Views of adolescents in separated families
A study of adolescents' experiences after the 2006 reforms to the family law system
Jodie Lodge, Michael Alexander
A report commissioned by the Attorney-General's Department as part of the Longitudinal Study of Separated Families.
This report explores young people's experiences of family relationships, living arrangements, and adjustment after separation. Interviews were conducted in 2009 with 623 young people aged 12-18, whose parents had separated between 2006 and 2008. The study examined living arrangements, changes in care-time arrangements, involvement in decision making, sources of support, stepfamilies and grandparents, financial support and hardship, family violence and conflict, quality of relationships, and the effects on young people's wellbeing. The Longitudinal Study of Separated Families is part of the evaluation of the 2006 Family Law reforms.
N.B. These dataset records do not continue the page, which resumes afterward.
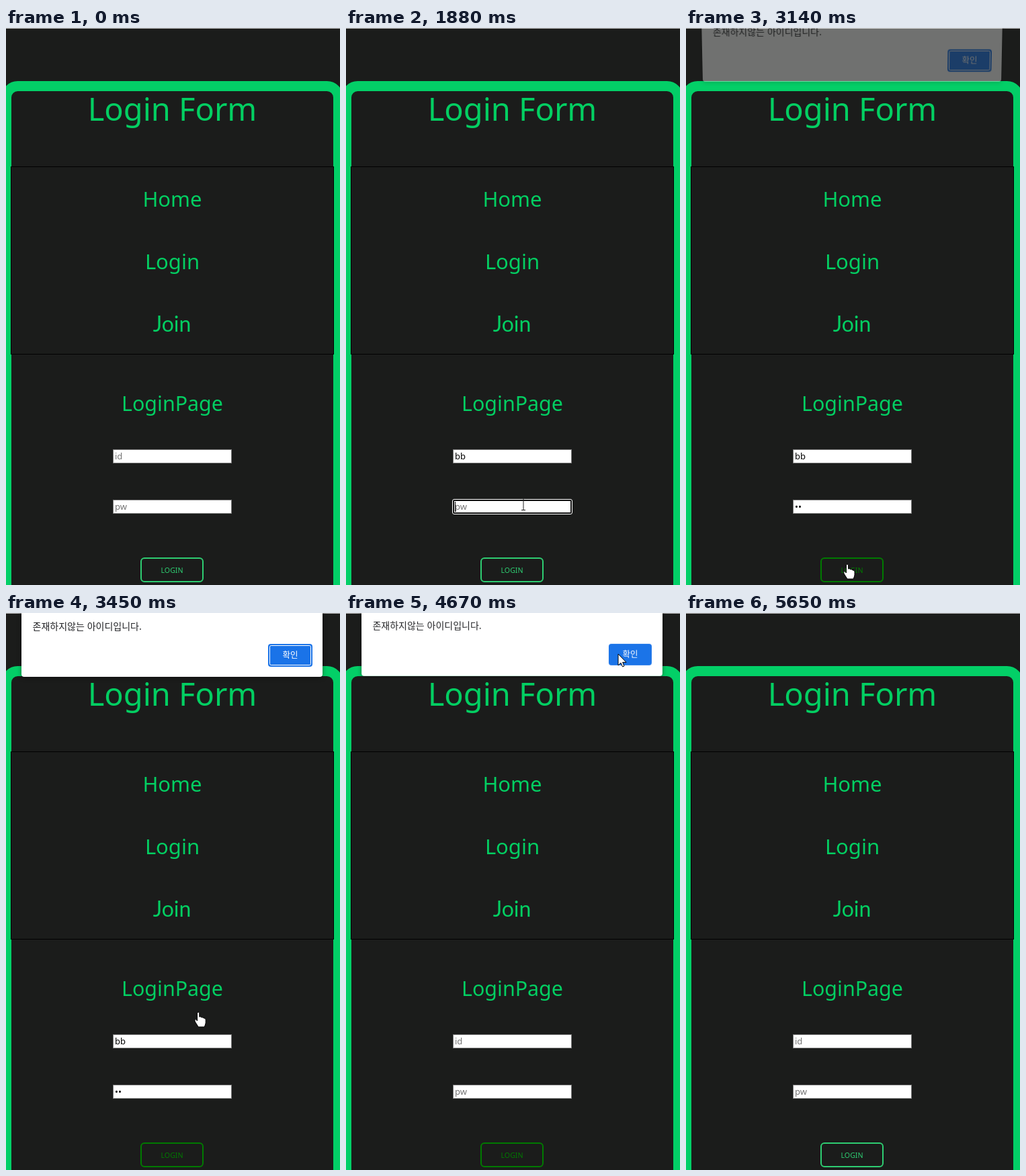
Recreate the animation shown at these times as an HTML page. Size 497x829 px, loop 5780 ms.

```html
<!DOCTYPE html>
<html lang="ko">
<head>
<meta charset="utf-8">
<style>
  html, body { margin: 0; width: 100%; height: 100%; overflow: hidden; background: #1b1c1b; }
  svg { position: absolute; left: 0; top: 0; width: 497px; height: 829px; font-family: "Noto Sans", "Open Sans", sans-serif; }
  .title { fill: #03cf62; font-size: 31px; text-anchor: middle; }
  .input { font-size: 13px; }
  #dialog { font-family: "Noto Sans CJK KR", "Noto Sans CJK JP", "Noto Sans CJK", sans-serif; transform-origin: 50% 0; }
  .panel { filter: drop-shadow(0 1px 3px rgba(0, 0, 0, .5)); }
</style>
</head>
<body>
<svg viewBox="0 0 497 829">
  <rect width="497" height="1" fill="#b8b8b8"/>
  <rect x=".5" y="86.5" width="494" height="900" rx="17" fill="none" stroke="#03cf67" stroke-width="15"/>
  <rect x="7.5" y="206.5" width="480" height="279" fill="#1b1c1b" stroke="#000"/>
  <g class="title">
    <text x="247.5" y="138" font-size="47" style="font-size:47px">Login Form</text>
    <text x="247.5" y="266">Home</text>
    <text x="247.5" y="359">Login</text>
    <text x="247" y="452" style="font-family:Lato,sans-serif;font-size:32px">Join</text>
    <text x="247.5" y="570" style="font-size:30.4px">LoginPage</text>
  </g>
  <g id="fields"></g>
  <g id="button">
    <rect x="201" y="789" width="92" height="35" rx="5" fill="none" stroke="currentColor" stroke-width="2"/>
    <text x="247" y="811" font-size="10.6" text-anchor="middle" fill="currentColor">LOGIN</text>
  </g>
</svg>
<svg id="dialog" viewBox="0 0 497 829">
  <rect class="panel" x="23" y="-20" width="448" height="115" rx="4" fill="#fff"/>
  <text x="39.5" y="25" font-size="14" fill="#202124">존재하지않는 아이디입니다.</text>
  <rect x="391" y="47" width="64" height="32" rx="4" fill="#1a73e8"/>
  <g id="ring">
    <rect x="390" y="46" width="66" height="34" rx="4" fill="#1a73e8"/>
    <rect x="392.5" y="48.5" width="61" height="29" rx="2" fill="none" stroke="#fff"/>
  </g>
  <text x="423" y="67" font-size="12.5" font-weight="500" text-anchor="middle" fill="#fff">확인</text>
</svg>
<svg viewBox="0 0 497 829"><path id="cursor" stroke-linejoin="round"/></svg>
<script>
const LOOP = 5780;
const ENTER = 70, FOCUS_ID = 740, FOCUS_PW = 1880, HOVER = 2490,
      SUBMIT = 2970, CONFIRM = 4540, LEAVE = 4990, RESET = 5650;
const KEYS = { id: [1150, 1350], pw: [2080, 2280] };

const $ = id => document.getElementById(id);
const clamp = v => Math.min(1, Math.max(0, v));
const ramp = (t, from, to) => clamp((t - from) / (to - from));
const mix = (a, b, k) => a + (b - a) * k;

// Cursor moves: start, end, x, y
const moves = [
  [ENTER, 480, 226, 632],       // id field
  [820, 1150, 236, 720],        // pw field
  [1570, 1640, 264, 709],
  [1950, 2080, 238, 788],       // login button
  [HOVER, 2560, 240, 798],
  [3380, 3450, 286, 595],
  [3450, 4000, 390, 64],        // confirm button
  [4070, 4280, 405, 61],
  [4740, LEAVE, 430, 835]
];
const shapes = {
  arrow: 'M0 0V17L4 13.2 6.5 19 9 18 6.6 12.4H12Z',
  hand: 'M-1.6 1Q0-1 1.6 1V7Q4 6 5 8Q7 7 8 9Q10.5 8.5 11 11V16Q10.5 19 9 22H0L-5 14Q-6 11-4 10.5L-1.6 13Z',
  beam: 'M-3-8.5H3M0-8.5V8.5M-3 8.5H3'
};

function drawCursor(t) {
  let x = 424, y = 808;
  for (const [from, to, nextX, nextY] of moves) {
    const k = ramp(t, from, to);
    x = mix(x, nextX, k);
    y = mix(y, nextY, k);
  }
  const inField = top => y > top && y < top + 21 && x < 336;
  const kind = t >= 2560 && t < 4000 ? 'hand' : inField(627) || inField(702) ? 'beam' : 'arrow';
  const beam = kind === 'beam', c = $('cursor');
  c.style.display = t >= ENTER && t < LEAVE ? '' : 'none';
  c.setAttribute('d', shapes[kind]);
  c.setAttribute('transform', `translate(${x} ${y})`);
  c.setAttribute('fill', beam ? 'none' : '#fff');
  c.setAttribute('stroke', beam ? '#222' : '#000');
}

function field(y, hint, value, step, focused) {
  const caret = 162.5 + value.length * step;
  const box = focused
    ? `<rect x="158.5" y="${y - .5}" width="178" height="22" rx="2.5" fill="#101010" stroke="#fff"/>
       <rect x="161" y="${y + 2}" width="173" height="17" fill="#fff"/>`
    : `<rect x="159.5" y="${y + .5}" width="176" height="20" fill="#fff" stroke="#767676"/>`;
  return `${box}<text class="input" x="162" y="${y + 15}" fill="${value ? '#000' : '#757575'}">${value || hint}</text>` +
    (focused ? `<path d="M${caret} ${y + 3}v15" stroke="#000"/>` : '');
}

function drawDialog(t) {
  const shown = t < CONFIRM
    ? ramp(t, 3020, 3250) ** 1.6
    : 1 - ramp(t, CONFIRM, 4970) ** 2.5;
  const away = 1 - shown;
  const d = $('dialog');
  d.style.opacity = clamp(1.05 * shown);
  d.style.transform = `perspective(600px) translateY(${-22 * away}px) rotateX(${-5 * away}deg)`;
  $('ring').style.display = t < CONFIRM ? '' : 'none';
}

function draw(t) {
  const typed = (name, char) =>
    t < CONFIRM + 60 ? char.repeat(KEYS[name].filter(k => t >= k).length) : '';
  $('fields').innerHTML =
    field(627, 'id', typed('id', 'b'), 8, t >= FOCUS_ID && t < FOCUS_PW) +
    field(702, 'pw', typed('pw', '•'), 5, t >= FOCUS_PW && t < SUBMIT);

  const hover = t < RESET ? ramp(t, HOVER, HOVER + 350) : 0;
  $('button').style.color = `rgb(${mix(46, 0, hover)},${mix(204, 122, hover)},${mix(113, 0, hover)})`;

  drawDialog(t);
  drawCursor(t);
}

const start = performance.now();
function loop() {
  draw((performance.now() - start) % LOOP);
  requestAnimationFrame(loop);
}
loop();
</script>
</body>
</html>
```
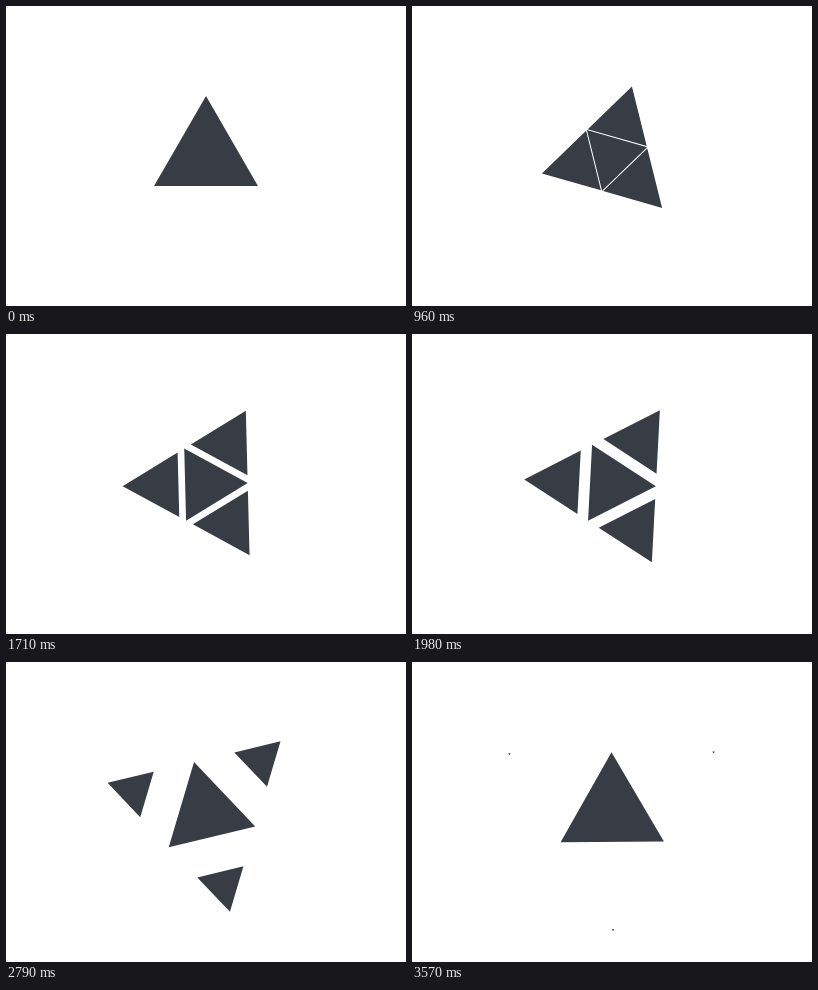
Recreate the animation shown at these times as an HTML page. Size 400 by 300 pixels, loop 3600 ms.

```html
<!DOCTYPE html>
<html lang="en">
<head>
<meta charset="utf-8">
<title>Triangles</title>
<style>
  html, body { margin: 0; width: 100%; height: 100%; overflow: hidden; background: #fff; }
  svg { display: block; width: 100%; height: 100%; }
</style>
</head>
<body>
<svg viewBox="0 0 400 300"><path id="shape" fill="#383d45"/></svg>
<script>
const LOOP = 3600;
const TURNS = [-90, 30, 150].map(deg => deg * Math.PI / 180);
const shape = document.getElementById('shape');

const polar = (angle, radius) => [Math.cos(angle) * radius, Math.sin(angle) * radius];

// A negative radius points the triangle down.
function triangle(cx, cy, radius) {
  const points = TURNS.map(a => {
    const [x, y] = polar(a, radius);
    return `${(cx + x).toFixed(3)} ${(cy + y).toFixed(3)}`;
  });
  return `M${points.join('L')}Z`;
}

function draw(time) {
  const t = (time % LOOP) / LOOP;
  const size = 30 * 2 ** t;
  const split = t ** 3;
  const outer = TURNS.map(a =>
    triangle(...polar(a, size * (1 + split)), size * (1 - split)));

  shape.setAttribute('d', triangle(0, 0, -size) + outer.join(''));
  shape.setAttribute('transform', `translate(200 150) rotate(${60 * t})`);
}

function tick() {
  draw(performance.now());
  requestAnimationFrame(tick);
}

draw(0);
requestAnimationFrame(tick);
</script>
</body>
</html>
```
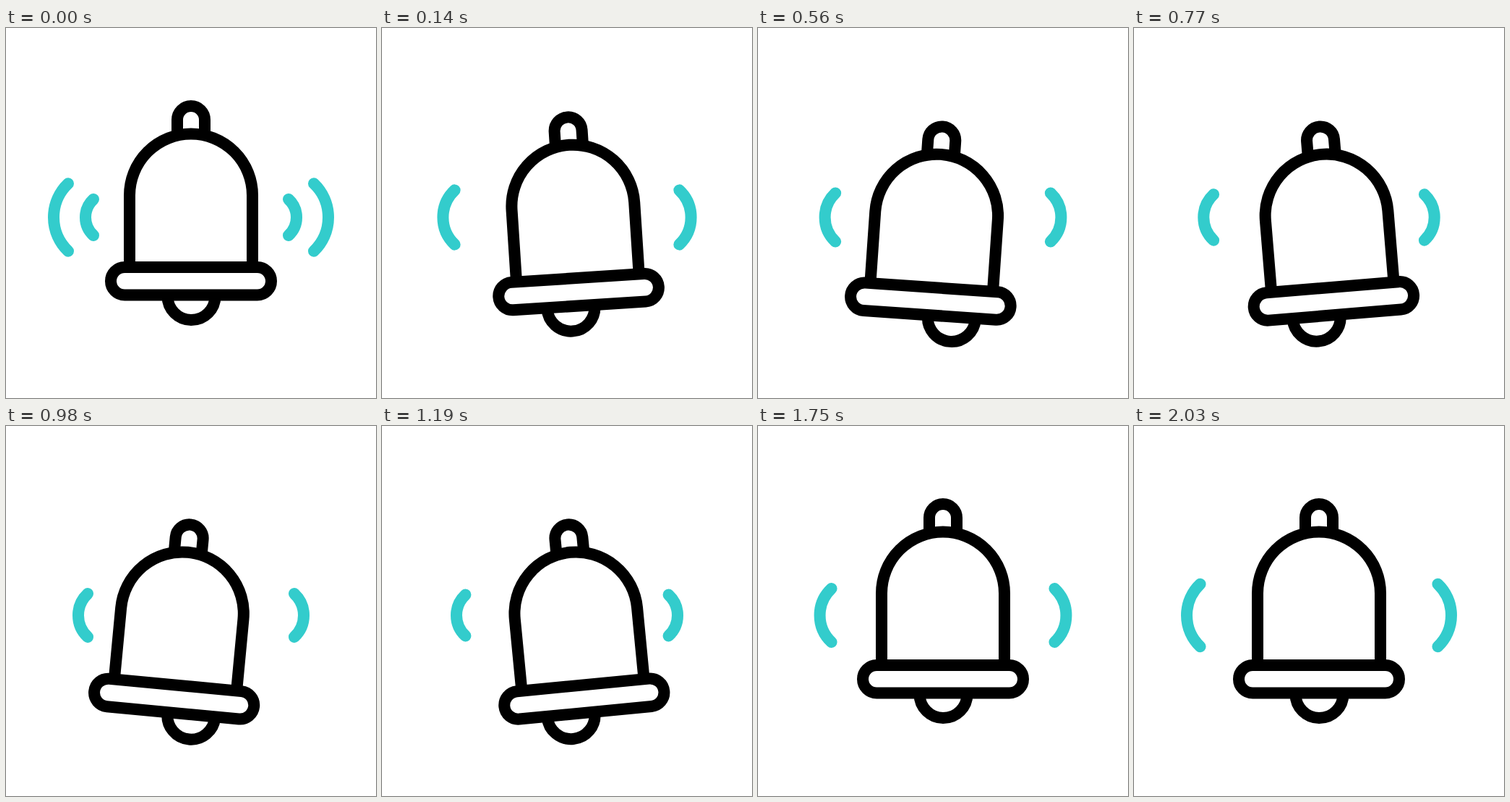
Animation, 512 px wide and 512 px high, one loop 2100 ms. Source, as an HTML page:

```html
<!DOCTYPE html>
<html lang="en">
<head>
<meta charset="utf-8">
<title>Ringing bell</title>
<style>
  html, body { margin: 0; width: 100%; height: 100%; overflow: hidden; background: #fff; }
  svg { display: block; width: 100%; height: 100%; }
</style>
</head>
<body>
<svg viewBox="0 0 512 512" fill="none" stroke-width="16">
  <path id="waves" stroke="#33cccc" stroke-linecap="round"/>
  <g id="bell" stroke="#000">
    <path id="clapper" d="M223.5 369V371A33 33 0 0 0 289.5 371V369"/>
    <path d="M237 147V127A19 19 0 0 1 275 127V147"/>
    <path d="M171 331V231.500A85 85 0 0 1 341 231.500V331"/>
    <rect x="145" y="331" width="222" height="38.500" rx="19.250"/>
  </g>
</svg>
<script>
const STEP = 70, STEPS = 30, TRAVEL = 44;
const byId = id => document.getElementById(id);
const bell = byId('bell'), clapper = byId('clapper'), waves = byId('waves');

// Tracks are [step, value] keys.
const drop = [[0, 0], [3.8, 28.5], [21.1, 28.5], [24.7, 0]];
const swing = [[0, 0], [3.3, -5.6], [7.2, 5.6], [10.4, -5.6], [13.7, 5.6],
  [17.2, -5.6], [20.9, 5.6], [25, 0]];
const slide = [[0, 0], [4.2, -27], [7.6, 32], [11, -26], [14.4, 27], [17.8, -28], [25, 0]];
const spread = [[0, 0], [5, 64], [8, 105.4], [14, 186], [17, 227], [20, 264], [22, 290],
  [29, 389], [30, 396]];

const linear = u => u;
const smooth = u => (1 - Math.cos(Math.PI * u)) / 2;

function sample(track, t, ease = smooth) {
  const next = track.findIndex(key => key[0] > t);
  if (next < 0) return track[track.length - 1][1];
  const [t0, a] = track[next - 1], [t1, b] = track[next];
  return a + (b - a) * ease((t - t0) / (t1 - t0));
}

// A mirrored pair of arcs, moved outward by q.
function arcPair(q) {
  const k = q / TRAVEL;
  const sag = 11 + 9 * k, half = 25 + 21.7 * k;
  const r = (half * half + sag * sag) / (2 * sag);
  const x = 110 - q + sag;
  const arc = (px, sweep) =>
    `M${px} ${262 - half}A${r} ${r} 0 0 ${sweep} ${px} ${262 + half}`;
  return arc(x, 0) + arc(512 - x, 1);
}

function draw(ms) {
  const t = Math.floor(ms / STEP) % STEPS;
  bell.setAttribute('transform',
    `translate(0 ${sample(drop, t)}) rotate(${sample(swing, t)} 256 102)`);
  clapper.setAttribute('transform', `translate(${sample(slide, t)} 0)`);
  const q = sample(spread, t, linear) % TRAVEL;
  waves.setAttribute('d', arcPair(q) + (q < 0.1 ? arcPair(TRAVEL) : ''));
}

const start = performance.now();
function tick() {
  draw(performance.now() - start);
  requestAnimationFrame(tick);
}
tick();
</script>
</body>
</html>
```
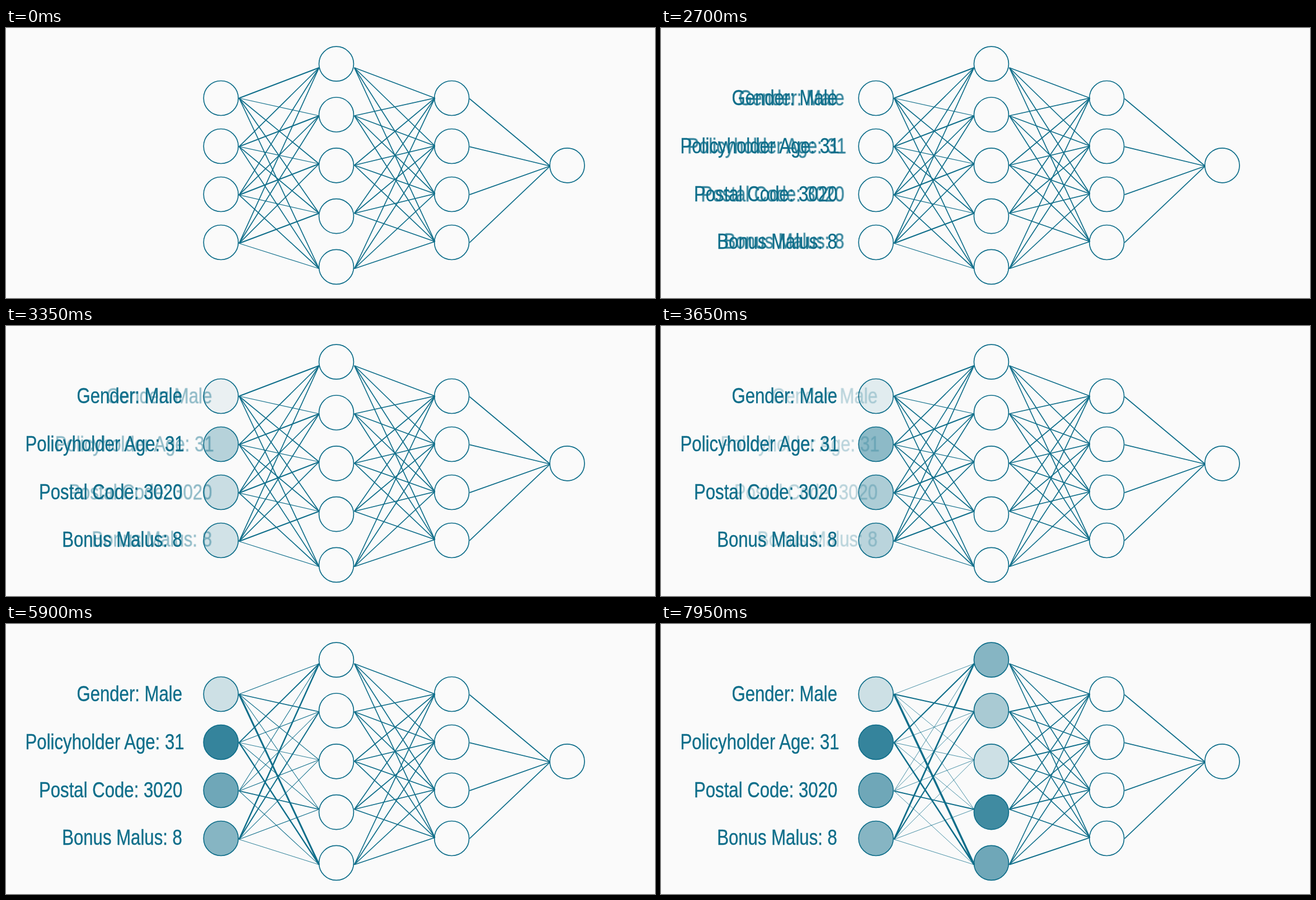
These frames come from a looping animation (1160 by 483 pixels, 8000 ms). An HTML page:

```html
<!DOCTYPE html>
<html lang="en">
<head>
<meta charset="utf-8">
<title>Neural network</title>
<style>
  html, body { margin: 0; width: 100%; height: 100%; overflow: hidden; background: #fafafa; }
  svg { display: block; width: 100%; height: 100%; }
  line, circle { stroke: #0f6e8a; stroke-width: 1.7; }
  circle { fill: #0f6e8a; fill-opacity: 0; }
  text {
    fill: #0f6e8a; stroke: #0f6e8a; stroke-width: 0.4;
    font: 38px "Liberation Sans", Arial, sans-serif; white-space: pre;
  }
</style>
</head>
<body>
<svg id="stage" viewBox="0 0 1160 483"></svg>
<script>
const LOOP = 8000, STEP = 50, RADIUS = 31;
const NARROW = 0.82; // condensed letterforms
const stage = document.getElementById('stage');

function add(parent, tag, attrs = {}, content = '') {
  const el = document.createElementNS('http://www.w3.org/2000/svg', tag);
  for (const key in attrs) el.setAttribute(key, attrs[key]);
  el.textContent = content;
  return parent.appendChild(el);
}

const progress = (t, start, end) => Math.min(1, Math.max(0, (t - start) / (end - start)));
const mix = (a, b, p) => a + (b - a) * p;
const spread = (first, gap, count) => Array.from({ length: count }, (_, i) => first + gap * i);

// Width rules take the index of the node a line leaves and of the node it enters.
const even = () => 1.7;
const inputStart = (i, j) => i === j ? 2 : j === i + 1 ? 1.2 : 1.7;
const strongLinks = { '0-4': 3.5, '3-0': 2.8, '1-4': 2.6, '1-0': 2.1, '3-1': 2.1, '0-1': 2, '2-3': 1.9 };
const inputEnd = (i, j) => strongLinks[`${i}-${j}`] ?? 0.75;
const hiddenEnd = (i, j) => i - j === 1 ? 2.8 : 1.2;

const lineGroup = add(stage, 'g', { transform: 'translate(0.6 0.5)' });

function connect(x1, starts, x2, ends, from = even, to = from) {
  return starts.flatMap((y1, i) => ends.map((y2, j) => ({
    el: add(lineGroup, 'line', { x1, y1, x2, y2 }),
    from: from(i, j),
    to: to(i, j)
  })));
}

function layer(cx, ys, strengths = []) {
  return ys.map((cy, i) => ({
    el: add(stage, 'circle', { cx, cy, r: RADIUS }),
    strength: strengths[i] ?? 0
  }));
}

const hiddenPorts = middle => [70.5, 156.5, middle, 331, 430];
const inputLines = connect(416, spread(125, 86.6, 4), 559, hiddenPorts(242.5), inputStart, inputEnd);
const hiddenLines = connect(622, hiddenPorts(245), 766, spread(124.8, 85.6, 4), even, hiddenEnd);
connect(828, spread(126, 85.8, 4), 972, [246.5]);

const rows = spread(125.5, 86, 4);
const inputs = layer(384.2, rows, [0.19, 0.835, 0.59, 0.495]);
const hidden = layer(590.4, spread(64.2, 90.8, 5), [0.495, 0.345, 0.19, 0.79, 0.59]);
layer(796.7, rows);
layer(1003, [245.8]);

const labels = [
  ['Gender: Male', 126.4, 138.3],
  ['Policyholder Age: 31', 34.6, 224.3],
  ['Postal Code: 3020', 59, 310.3],
  ['Bonus Malus: 8', 100.2, 394.5]
];

function labelGroup() {
  const group = add(stage, 'g');
  for (const [text, x, y] of labels)
    add(group, 'text', { transform: `translate(${x} ${y}) scale(${NARROW} 1)` }, text);
  return group;
}
const fixedLabels = labelGroup();
const flyingLabels = labelGroup();

const setWidths = (lines, p) =>
  lines.forEach(l => l.el.style.strokeWidth = mix(l.from, l.to, p));
const setFills = (nodes, p) =>
  nodes.forEach(n => n.el.style.fillOpacity = n.strength * p);

function draw(t) {
  fixedLabels.setAttribute('opacity', progress(t, 400, 950));

  const flight = progress(t, 2500, 4100);
  flyingLabels.setAttribute('opacity', flight > 0 ? 1 - flight : 0);
  flyingLabels.setAttribute('transform', `translate(${100 * flight} 0)`);

  setFills(inputs, progress(t, 2840, 4300));
  setWidths(inputLines, progress(t, 4600, 6400));
  setFills(hidden, progress(t, 6350, 7500));
  setWidths(hiddenLines, progress(t, 7700, 9500));
}

const begin = performance.now();
function tick() {
  const t = (performance.now() - begin) % LOOP;
  draw(Math.floor(t / STEP) * STEP);
  requestAnimationFrame(tick);
}
tick();
</script>
</body>
</html>
```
These reforms aimed to promote more cooperative parenting after separation and incorporate the views and feelings of children in custody arrangements.
This report was authored by AIFS staff and published by the Attorney-General's Department.